This past Wednesday I dialled into the Mozilla's weekly delivery meeting for Firefox and Gecko. Unfortunately, this required a long-distance call; my schedule constrained the meeting I could “attend”. On the up side, as an end-user I had some context to understand what was being discussed. Listening in on the developer meeting held Tuesdays might have been more arduous, if the wiki notes are anything to judge by.
It was of interest that the meeting's wiki page was used by the speakers. Each speaker edited in a summery of their points prior to, and sometimes almost right before, their turn to speak. One could tell who was absent simply by observing the empty sections on the page! Aside from leaving a record for the future, the wiki page content also helped me understand the point being discussed whenever it became difficult to hear what was being said; I suspect the meeting participants also appreciate the alternate channel the wiki provides.
Next I viewed a lecture by Mike Beltzner. He gave a brief overview of some of tools used for development and communications by Mozilla, such as Bugzilla and IRC. Beltzner also spoke about netiquette and how to go about communicating and asking for help, of respecting other people's time by being up front with what you need help with, doing the research before hand, and of course listening and implementing feedback. This was related to the brief section on “social capital” and the relationship between the influence of a person with the perceived value of the person by the community. I touched on this in a previous from a wiki sysop's perspective post where I related how a contributor's enthusiasm was no substitute for integration when seeking to become a valued member of a project.
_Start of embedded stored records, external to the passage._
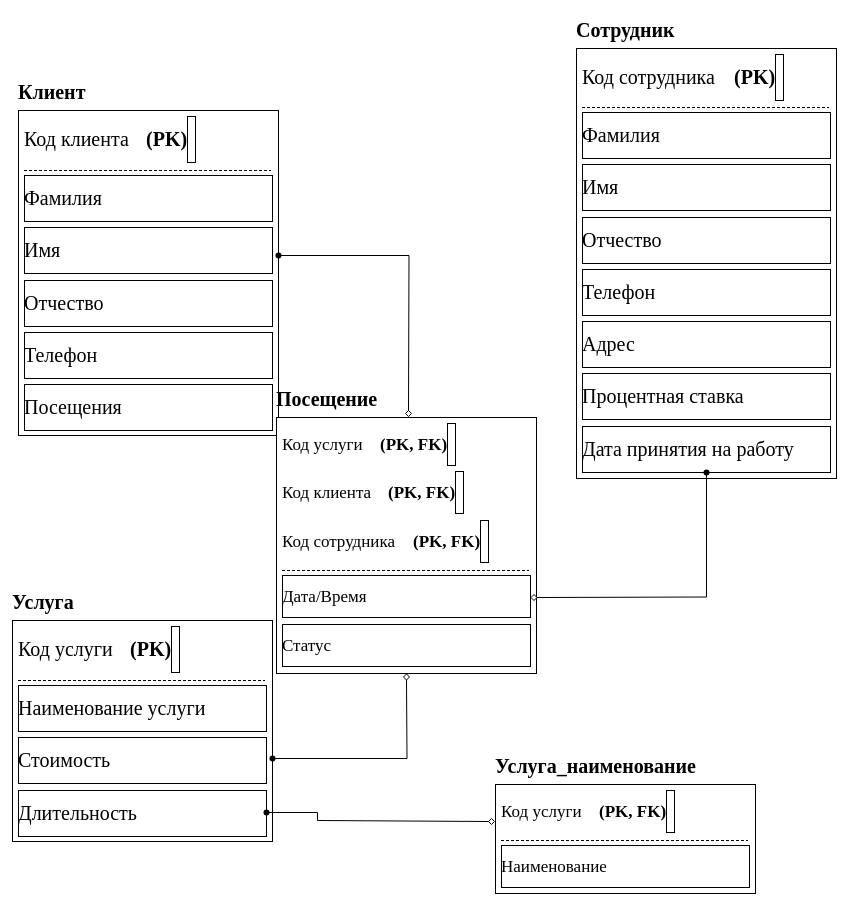
<!DOCTYPE html>
<html lang="ru">
<head>
<meta charset="utf-8">
<title>Схема базы данных</title>
<style>
:root { --ink: #000; --paper: #fff; }
* { box-sizing: border-box; margin: 0; padding: 0; }
body { width: 849px; height: 906px; overflow: hidden; background: var(--paper); }
.diagram { position: relative; width: 849px; height: 906px; overflow: hidden; color: var(--ink); font-family: "Liberation Serif", "Times New Roman", serif; }
.entity { --row: 47px; --gap: 5.3px; --rule: 7px; position: absolute; width: 261px; padding: 5px; border: 1px solid var(--ink); background: var(--paper); font-size: 20px; white-space: nowrap; }
.compact { --row: 43px; --gap: 5.4px; font-size: 17px; }
.entity h2 { position: absolute; left: -1px; top: -31px; font-size: 20px; line-height: 24px; }
.keys, .fields { display: flex; flex-direction: column; gap: var(--gap); list-style: none; }
.keys li { display: flex; height: var(--row); line-height: var(--row); }
.keys span { flex: 0 0 var(--label); }
.keys b { flex: 0 0 40px; }
.compact .keys b { flex-basis: 66px; }
.keys li::after { content: ""; width: 7px; border: 1px solid var(--ink); }
.fields { position: relative; margin-top: var(--rule); padding-top: 5px; }
.fields::before { content: ""; position: absolute; top: 0; left: 0; width: 247px; height: 1px; background: repeating-linear-gradient(90deg, var(--ink) 0 3px, transparent 3px 5px); }
.fields li { width: 249px; height: var(--row); line-height: calc(var(--row) - 2px); border: 1px solid var(--ink); text-indent: -1px; }
.client { left: 18px; top: 110px; height: 326px; }
.employee { --rule: 6px; left: 576px; top: 48px; height: 431px; }
.visit { left: 276px; top: 417px; height: 257px; }
.visit .fields { gap: 6px; }
.service { left: 12px; top: 620px; height: 222px; }
.service-name { left: 495px; top: 784px; height: 110px; }
.relations { position: absolute; left: 0; top: 0; }
.links { fill: none; stroke: var(--ink); }
.ends { fill: var(--paper); stroke: var(--ink); }
</style>
</head>
<body>
<main class="diagram">
  <section class="entity client">
    <h2>Клиент</h2>
    <ul class="keys">
      <li style="--label:122px"><span>Код клиента</span><b>(PK)</b></li>
    </ul>
    <ul class="fields">
      <li>Фамилия</li>
      <li>Имя</li>
      <li>Отчество</li>
      <li>Телефон</li>
      <li>Посещения</li>
    </ul>
  </section>

  <section class="entity employee">
    <h2>Сотрудник</h2>
    <ul class="keys">
      <li style="--label:152px"><span>Код сотрудника</span><b>(PK)</b></li>
    </ul>
    <ul class="fields">
      <li>Фамилия</li>
      <li>Имя</li>
      <li>Отчество</li>
      <li>Телефон</li>
      <li>Адрес</li>
      <li>Процентная ставка</li>
      <li>Дата принятия на работу</li>
    </ul>
  </section>

  <section class="entity compact visit">
    <h2>Посещение</h2>
    <ul class="keys">
      <li style="--label:98px"><span>Код услуги</span><b>(PK, FK)</b></li>
      <li style="--label:106px"><span>Код клиента</span><b>(PK, FK)</b></li>
      <li style="--label:131px"><span>Код сотрудника</span><b>(PK, FK)</b></li>
    </ul>
    <ul class="fields">
      <li>Дата/Время</li>
      <li>Статус</li>
    </ul>
  </section>

  <section class="entity service">
    <h2>Услуга</h2>
    <ul class="keys">
      <li style="--label:112px"><span>Код услуги</span><b>(PK)</b></li>
    </ul>
    <ul class="fields">
      <li>Наименование услуги</li>
      <li>Стоимость</li>
      <li>Длительность</li>
    </ul>
  </section>

  <section class="entity compact service-name">
    <h2>Услуга_наименование</h2>
    <ul class="keys">
      <li style="--label:98px"><span>Код услуги</span><b>(PK, FK)</b></li>
    </ul>
    <ul class="fields">
      <li>Наименование</li>
    </ul>
  </section>

  <svg class="relations" width="849" height="906" viewBox="0 0 849 906" aria-hidden="true">
    <defs>
      <circle id="one" r="3" fill="#000" stroke="none"/>
      <polygon id="many" points="-3,0 0,-3 3,0 0,3"/>
    </defs>
    <g class="links">
      <polyline points="278.5,255.5 409,255.5 408.5,411"/>
      <polyline points="706.5,472.5 706.5,597 537,597.5"/>
      <polyline points="272.5,758.5 407,758.5 406.5,680"/>
      <polyline points="266.5,812.5 317.5,812.5 317.5,820.5 489,821.5"/>
    </g>
    <g class="ends">
      <use href="#one" x="278.5" y="255.5"/>
      <use href="#many" x="408.5" y="413.5"/>
      <use href="#one" x="706.5" y="472.5"/>
      <use href="#many" x="534" y="597.5"/>
      <use href="#one" x="272.5" y="758.5"/>
      <use href="#many" x="406.5" y="677"/>
      <use href="#one" x="266.5" y="812.5"/>
      <use href="#many" x="491.5" y="821.5"/>
    </g>
  </svg>
</main>
</body>
</html>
Finally there was David Humphrey's lecture “Learning to be at the festival”. Humphrey emphasized the most important element of open source is the community rather than the code. The prominence of the code and product as the public face of the project makes it easy to forget that the participants, the community, are the project's fount and true source of influence. He also touched on ways to help new contributors submerge themselves into the project, such as existing contributors acting as mentors.